The best vantage from which to appreciate 3 Carver Street is outside the old aquarium. It rises on a small bluff over the jumbled business street, looking like a great white Greek Revival ghost, understated but imposing. For much of the early 20th century, this was the home of Frank Knowles Atkins, a Provincetown native whose grandfather, Samuel Knowles, ran the stage coach service to Orleans.
Atkins’s wife, Emma W. (Cook) Atkins, was the daughter of the whaling master Capt. John Cook. Atkins was bequeathed Knowles’s livery business, at what is now 293 Commercial Street, and moved it to his grain, fuel and building depot at 137 Bradford Street. On the site of the stable, he built the Pilgrim Theater, described by The Advocate as “the second movie palace of the town” and a showcase for “many of the early ‘flickers’ of the silent era.” (It no longer stands.)
Atkins was credited in his 1940 Advocate obituary with having started the first motorized “accommodation” service; the accommodation being an omnibus that made its way up along and down along through town, picking up and discharging passengers. Until World War I, he also made a line of artists’ paints. In about 1933, he and his sons — Samuel K. and John L. Atkins — transformed the Bradford Street depot into a gasoline filling station, which it remains to this day, as Tedeschi Food Stores-Mobil.
In the late 1940s, 3 Carver Street was operated as a guest house known as The Grays.

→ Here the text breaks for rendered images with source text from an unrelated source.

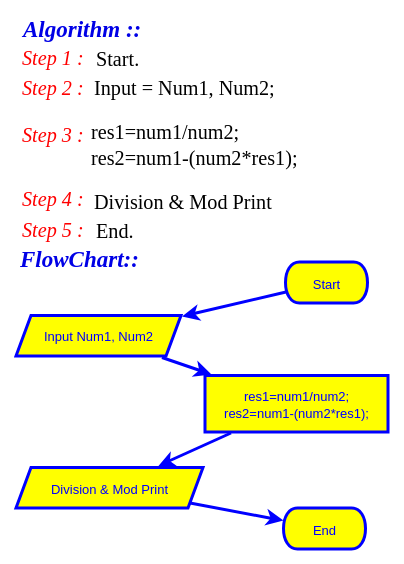
<!DOCTYPE html>
<html lang="en">
<head>
<meta charset="utf-8">
<title>Division and Mod: Algorithm and FlowChart</title>
<style>
:root {
  --paper: #ffffff;
  --ink: #000000;
  --blue: #0000ff;
  --heading: #0000e6;
  --red: #ff0000;
  --yellow: #ffff00;
}
* { box-sizing: border-box; margin: 0; padding: 0; }
html, body { width: 404px; height: 564px; overflow: hidden; background: var(--paper); }
.sheet { position: relative; width: 404px; height: 564px; overflow: hidden; padding-top: 17px; }
h2 {
  height: 26px;
  padding-left: 23px;
  font: italic bold 23px/26px "Liberation Serif", "Times New Roman", serif;
  color: var(--heading);
  white-space: nowrap;
}
.flow-title { padding-left: 20px; }
.steps {
  display: grid;
  grid-template-columns: 69px 1fr;
  grid-template-rows: 30px 44px 67px 31px 30px;
  margin-top: 2px;
  padding-left: 22px;
  font: 20.2px/26px "Liberation Serif", "Times New Roman", serif;
  color: var(--ink);
  white-space: nowrap;
}
.steps dt { font-style: italic; color: var(--red); }
.steps .start { padding: 1px 0 0 5px; }
.steps .input { padding-left: 3px; }
.steps .compute-label { padding-top: 3px; }
.steps .print { padding: 3px 0 0 3px; }
.steps .end { padding: 1px 0 0 5px; }
.flowchart { position: absolute; inset: 0; }
.flowchart svg { position: absolute; left: 0; top: 0; }
.shape { fill: var(--yellow); stroke: var(--blue); stroke-width: 3; }
.arrow { stroke: var(--blue); stroke-width: 3; }
.head { fill: var(--blue); }
.node {
  position: absolute;
  display: flex;
  align-items: center;
  justify-content: center;
  font: 13px/17px "Liberation Sans", Arial, sans-serif;
  color: var(--blue);
  text-align: center;
  white-space: nowrap;
}
.node-start { left: 285px; top: 264px; width: 83px; height: 41px; }
.node-input { left: 16px; top: 316px; width: 165px; height: 41px; }
.node-compute { left: 205px; top: 377px; width: 183px; height: 56px; }
.node-print { left: 16px; top: 469px; width: 187px; height: 41px; }
.node-end { left: 283px; top: 510px; width: 83px; height: 41px; }
</style>
</head>
<body>
<main class="sheet">
  <h2>Algorithm ::</h2>
  <dl class="steps">
    <dt>Step 1 :</dt><dd class="start">Start.</dd>
    <dt>Step 2 :</dt><dd class="input">Input = Num1, Num2;</dd>
    <dt class="compute-label">Step 3 :</dt><dd>res1=num1/num2;<br>res2=num1-(num2*res1);</dd>
    <dt>Step 4 :</dt><dd class="print">Division &amp; Mod Print</dd>
    <dt>Step 5 :</dt><dd class="end">End.</dd>
  </dl>
  <h2 class="flow-title">FlowChart::</h2>

  <section class="flowchart" aria-label="FlowChart">
    <svg width="404" height="564" viewBox="0 0 404 564" aria-hidden="true">
      <defs>
        <path id="terminal" d="M14 0H68C77 0 82 9 82 20.5S77 41 68 41H14C5 41 0 32 0 20.5S5 0 14 0Z"/>
        <path id="arrowhead" class="head" d="M0 0L-18 -8.5L-13 0L-18 8.5Z"/>
      </defs>
      <g class="shapes">
        <use href="#terminal" class="shape" x="285.5" y="262"/>
        <polygon class="shape" points="31,315.5 181,315.5 166,356 16,356"/>
        <rect class="shape" x="205" y="375.5" width="183" height="56.5"/>
        <polygon class="shape" points="31,467.5 203,467.5 188,508 16,508"/>
        <use href="#terminal" class="shape" x="283.5" y="508"/>
      </g>
      <g class="arrows">
        <line class="arrow" x1="286" y1="292" x2="194" y2="313.5"/>
        <use href="#arrowhead" transform="translate(182 316.5) rotate(167)"/>
        <line class="arrow" x1="162" y1="357.5" x2="200" y2="370.5"/>
        <use href="#arrowhead" transform="translate(211.5 374.5) rotate(19)"/>
        <line class="arrow" x1="231" y1="433" x2="169" y2="461"/>
        <use href="#arrowhead" transform="translate(158 466.5) rotate(155.5)"/>
        <line class="arrow" x1="190" y1="503" x2="272" y2="518.5"/>
        <use href="#arrowhead" transform="translate(283.5 520.5) rotate(10.5)"/>
      </g>
    </svg>
    <p class="node node-start">Start</p>
    <p class="node node-input">Input Num1, Num2</p>
    <p class="node node-compute">res1=num1/num2;<br>res2=num1-(num2*res1);</p>
    <p class="node node-print">Division &amp; Mod Print</p>
    <p class="node node-end">End</p>
  </section>
</main>
</body>
</html>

The property was acquired in 1967 from Dr. Daniel H. Hiebert by Robert A. and Barbara M. Baker. Bob Baker designed and built furniture, which he displayed in a shop at Kiley Court, and also worked as an odd-job carpenter. When neighbors complained in 1967 about the noise from the power tools Baker operated in his yard, Mrs. Baker remonstrated, quite presciently:
With all the tasteless shops in the center of town and with all the noise which comes from summer amusement, I would think that people who are supposed to have the good of this town at heart would be willing to support a genuine craftsshop run by fellow townspeople. … If Provincetown becomes inhospitable to people working at genuine crafts, like furniture building, the town will have to resign itself to becoming the amusement center of the Cape.